What would you do if reading and keeping books were suddenly considered terrible crimes? Would you use what little time you had left before they were destroyed to memorizing your favorite lines? Would you hide them? Would you surrender willingly, and turn to the next form of entertainment without remorse?
A while ago I had the opportunity to think about these questions while trying to save what I could of my grandfather’s library. He was a great man, fond of reading, and during his life he had managed to build a collection of books that went from Buddhism to the holocaust, with comics and all sorts of genres in between. After his death my grandmother decided to turn to Christianity for answers, and was convinced that books that didn’t explicitly worshiped god were tools of the devil and needed to be destroyed. So one day, with the help of a couple of relatives, she lit a bonfire and threw away most of what my grandfather treasured and loved, along with everything in her house that was considered “evil”. That included my uncle’s collection of Harry Potter books, works of fiction that my mother was saving for me to read one day, and even novels of Gabriel García Márquez, once admired and now detested for his profanity.
I felt comforted when I came home and saw my own little library, each book a pleasant memory, and thanked the heavens for the fact that my grandma’s fire could never reach them. But what if it could? That’s what scares me about “Fahrenheit 451”: The notion that the objects I love the most in the entire world could suddenly disappear because others don’t like them. Because they could make me unhappy, and nobody wants to feel sad, right? It’s so much easier to sit in front of a screen that tells you what to think, how to feel, what to do and buy…

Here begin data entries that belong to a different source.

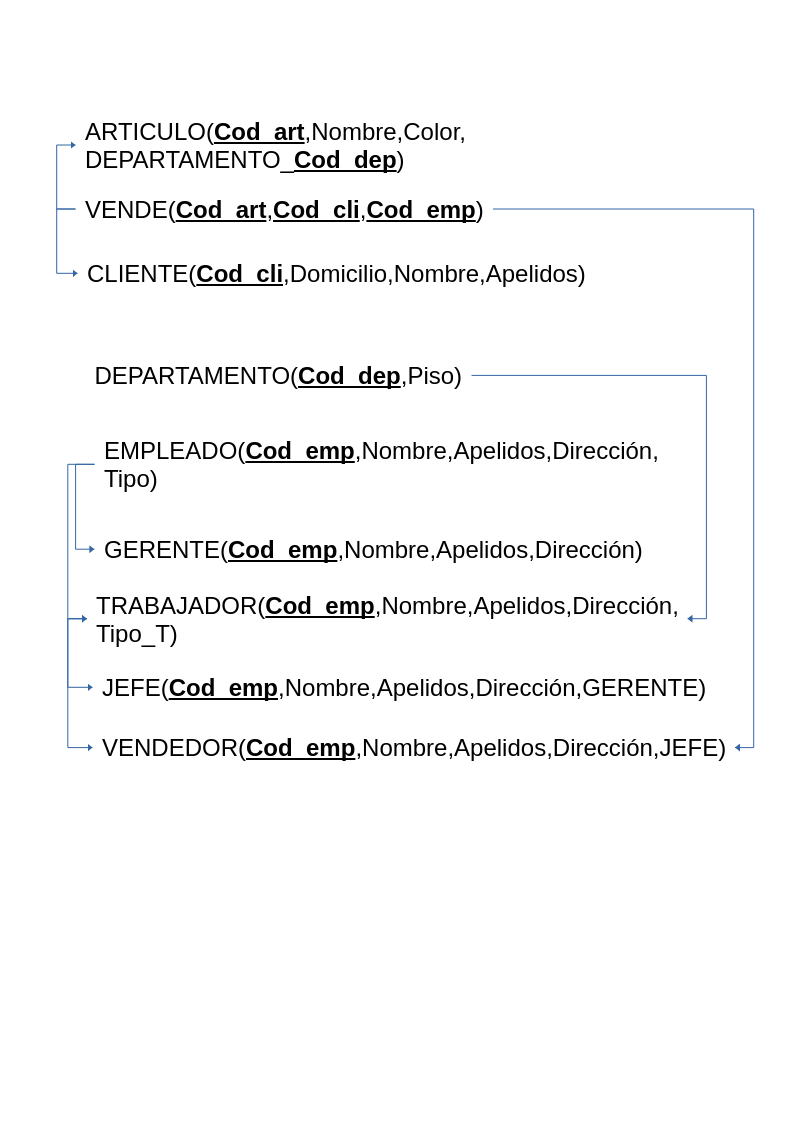
<!DOCTYPE html>
<html lang="es">
<head>
<meta charset="utf-8">
<title>Modelo relacional</title>
<style>
:root { --paper: #ffffff; --ink: #000000; --link: #3465a4; }
* { box-sizing: border-box; }
html, body { margin: 0; overflow: hidden; background: var(--paper); }
.schema {
  position: relative; width: 794px; height: 1123px; overflow: hidden;
  background: var(--paper); color: var(--ink);
  font: 24px/28px "Liberation Sans", Arial, sans-serif;
}
.relation { position: absolute; margin: 0; white-space: nowrap; }
.key {
  font-weight: 700; text-decoration: underline;
  text-decoration-skip-ink: none;
}
.articulo { left: 85px; top: 118px; }
.vende { left: 85px; top: 196px; }
.cliente { left: 87px; top: 260px; }
.departamento { left: 94.5px; top: 362px; }
.empleado { left: 104px; top: 437px; }
.gerente { left: 104px; top: 536px; }
.trabajador { left: 96px; top: 592px; }
.jefe { left: 102px; top: 674px; }
.vendedor { left: 102px; top: 734px; }
.links { position: absolute; left: 0; top: 0; }
.links polyline { fill: none; stroke: var(--link); stroke-width: 1; }
.links marker path { fill: var(--link); }
</style>
</head>
<body>
<main class="schema">
  <svg class="links" width="794" height="1123" viewBox="0 0 794 1123" aria-hidden="true">
    <defs>
      <marker id="arrow" markerUnits="userSpaceOnUse" markerWidth="5" markerHeight="8" refX="5" refY="4" orient="auto">
        <path d="M0 0L5 4L0 8Z"/>
      </marker>
    </defs>
    <g marker-end="url(#arrow)">
      <polyline points="75.5,209 56.7,209 56.7,145 75.5,145" marker-end="url(#arrow)"/>
      <polyline points="75.5,209 56.7,209 56.7,273.3 77.5,273.3" marker-end="url(#arrow)"/>
      <polyline points="493,209 753.7,209 753.7,747.6 735,747.6" marker-end="url(#arrow)"/>
      <polyline points="471.5,375.4 706.4,375.4 706.4,618.7 687.5,618.7" marker-end="url(#arrow)"/>
      <polyline points="94.6,464.3 75.6,464.3 75.6,549.2 94.4,549.2" marker-end="url(#arrow)"/>
      <polyline points="94.6,464.3 67.8,464.3 67.8,618.7 87,618.7" marker-end="url(#arrow)"/>
      <polyline points="87,618.7 67.8,618.7 67.8,687.3 92.5,687.3" marker-end="url(#arrow)"/>
      <polyline points="87,618.7 67.8,618.7 67.8,747.6 92.5,747.6" marker-end="url(#arrow)"/>
    </g>
  </svg>

  <p class="relation articulo">ARTICULO(<span class="key">Cod_art</span>,Nombre,Color,<br>DEPARTAMENTO_<span class="key">Cod_dep</span>)</p>
  <p class="relation vende">VENDE(<span class="key">Cod_art</span>,<span class="key">Cod_cli</span>,<span class="key">Cod_emp</span>)</p>
  <p class="relation cliente">CLIENTE(<span class="key">Cod_cli</span>,Domicilio,Nombre,Apelidos)</p>
  <p class="relation departamento">DEPARTAMENTO(<span class="key">Cod_dep</span>,Piso)</p>
  <p class="relation empleado">EMPLEADO(<span class="key">Cod_emp</span>,Nombre,Apelidos,Dirección,<br>Tipo)</p>
  <p class="relation gerente">GERENTE(<span class="key">Cod_emp</span>,Nombre,Apelidos,Dirección)</p>
  <p class="relation trabajador">TRABAJADOR(<span class="key">Cod_emp</span>,Nombre,Apelidos,Dirección,<br>Tipo_T)</p>
  <p class="relation jefe">JEFE(<span class="key">Cod_emp</span>,Nombre,Apelidos,Dirección,GERENTE)</p>
  <p class="relation vendedor">VENDEDOR(<span class="key">Cod_emp</span>,Nombre,Apelidos,Dirección,JEFE)</p>
</main>
</body>
</html>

That being said, I don’t entirely agree with the notion that all television is inherently bad. Most of it? Sure, especially when shows like “Jersey Shore” are at the top of the charts, right along with a deliberate attempt to misinform the public and manipulate news. But there is also good stuff, and an attempt to spread knowledge even for those who can’t read. I’ve seen documentaries that have expanded my views on a variety of subjects, from Alzheimer’s to euthanasia, and plenty enjoyable shows that heavily critic our society and our paradigms. I would hate to see them disappear, just as much as I hated to see the empty spaces in a once full library shelf.
That’s why I believe that “Fahrenheit 451” is important: You can agree or disagree, but it still makes you think, and that’s the best kind of book to keep around. It also helped to see characters I could relate to and that I found interesting (like Clarisse and Faber). Beatty was terrifying, more so because he used quotes from books to promote the destruction of any worthy piece of written word, and Montag was a fantastic protagonist. This is a great book, and it should be read by everyone.
(Oh! I also strongly disagree with comics being considered "safe": “Maus”, for example, is one of the most powerful books I’ve read about the holocaust, along with other graphic novels that address topics in a way that most books would fail to do. So if you're going to destroy anything that promotes individual thought, comics should definitely go too.)